## EXERCISE DESCRIPTION
Say how many lines in the entries hold the string "green", giving the number by itself.

## RECORDS FOR THIS TASK
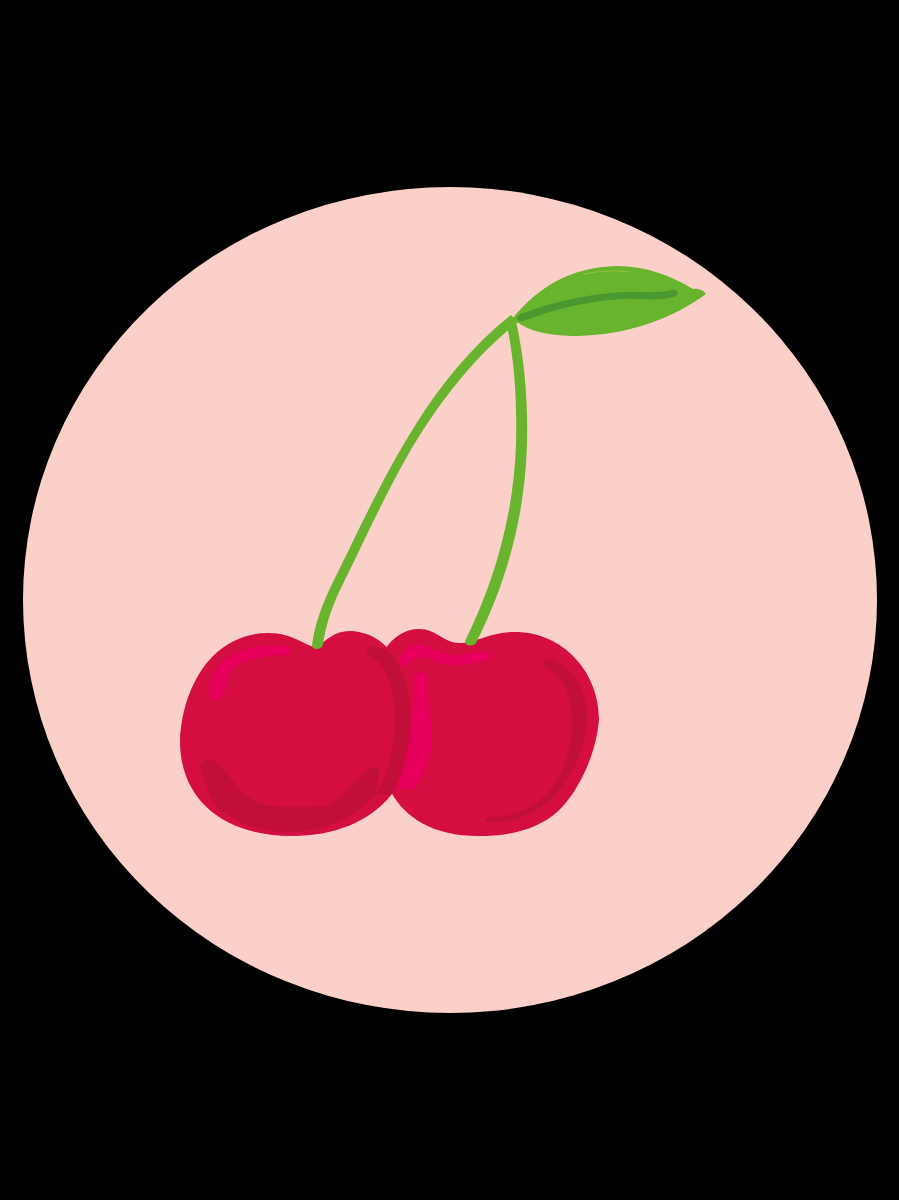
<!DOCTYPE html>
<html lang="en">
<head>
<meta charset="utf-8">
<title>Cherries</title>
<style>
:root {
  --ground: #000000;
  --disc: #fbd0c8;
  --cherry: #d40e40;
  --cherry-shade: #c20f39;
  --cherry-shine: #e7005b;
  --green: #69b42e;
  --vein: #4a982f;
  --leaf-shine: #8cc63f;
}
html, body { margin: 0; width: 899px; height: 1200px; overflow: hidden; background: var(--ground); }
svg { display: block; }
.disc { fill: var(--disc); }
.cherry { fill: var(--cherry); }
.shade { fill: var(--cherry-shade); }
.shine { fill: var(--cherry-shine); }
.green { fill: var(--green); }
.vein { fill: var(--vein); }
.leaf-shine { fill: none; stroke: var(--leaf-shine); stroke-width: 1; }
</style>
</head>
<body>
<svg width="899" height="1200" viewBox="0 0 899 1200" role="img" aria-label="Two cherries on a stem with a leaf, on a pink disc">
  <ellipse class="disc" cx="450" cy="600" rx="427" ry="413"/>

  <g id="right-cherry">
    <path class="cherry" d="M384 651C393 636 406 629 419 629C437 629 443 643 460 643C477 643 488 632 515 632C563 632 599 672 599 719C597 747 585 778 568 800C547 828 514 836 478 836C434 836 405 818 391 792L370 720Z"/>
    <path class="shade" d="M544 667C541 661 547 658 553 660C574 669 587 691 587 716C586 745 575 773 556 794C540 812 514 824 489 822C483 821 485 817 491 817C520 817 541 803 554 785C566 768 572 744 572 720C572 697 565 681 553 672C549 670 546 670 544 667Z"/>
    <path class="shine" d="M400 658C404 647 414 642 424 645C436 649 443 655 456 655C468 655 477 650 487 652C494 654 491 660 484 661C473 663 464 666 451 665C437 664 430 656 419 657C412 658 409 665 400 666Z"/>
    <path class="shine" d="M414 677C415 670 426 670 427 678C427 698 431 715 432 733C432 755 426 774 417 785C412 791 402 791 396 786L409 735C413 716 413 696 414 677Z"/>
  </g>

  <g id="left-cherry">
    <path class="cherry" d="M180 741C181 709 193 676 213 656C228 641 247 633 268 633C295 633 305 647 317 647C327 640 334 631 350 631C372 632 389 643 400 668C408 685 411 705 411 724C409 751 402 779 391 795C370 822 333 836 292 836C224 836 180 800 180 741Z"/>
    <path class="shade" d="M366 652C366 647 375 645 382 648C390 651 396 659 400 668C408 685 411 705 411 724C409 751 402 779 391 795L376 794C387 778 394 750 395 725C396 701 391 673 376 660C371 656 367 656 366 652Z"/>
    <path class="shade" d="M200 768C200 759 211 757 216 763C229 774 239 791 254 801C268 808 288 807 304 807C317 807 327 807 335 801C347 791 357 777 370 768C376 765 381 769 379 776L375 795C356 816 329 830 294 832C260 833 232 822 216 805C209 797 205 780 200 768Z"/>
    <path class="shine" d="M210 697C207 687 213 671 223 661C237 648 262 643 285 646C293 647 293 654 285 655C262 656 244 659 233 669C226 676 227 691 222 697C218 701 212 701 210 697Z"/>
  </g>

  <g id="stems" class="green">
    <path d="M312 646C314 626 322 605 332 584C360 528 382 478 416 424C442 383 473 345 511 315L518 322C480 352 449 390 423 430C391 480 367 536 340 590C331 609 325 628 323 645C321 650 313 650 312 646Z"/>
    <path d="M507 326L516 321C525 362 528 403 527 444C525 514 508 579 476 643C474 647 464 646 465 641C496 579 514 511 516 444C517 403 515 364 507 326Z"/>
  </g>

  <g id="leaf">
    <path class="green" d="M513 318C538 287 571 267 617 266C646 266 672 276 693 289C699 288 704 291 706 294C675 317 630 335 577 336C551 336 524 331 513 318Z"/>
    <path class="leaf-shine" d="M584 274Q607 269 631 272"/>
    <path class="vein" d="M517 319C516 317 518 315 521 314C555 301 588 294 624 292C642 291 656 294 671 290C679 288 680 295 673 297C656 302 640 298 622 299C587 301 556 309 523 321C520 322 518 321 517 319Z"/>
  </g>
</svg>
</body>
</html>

## RESPONSE TO THE EXERCISE
4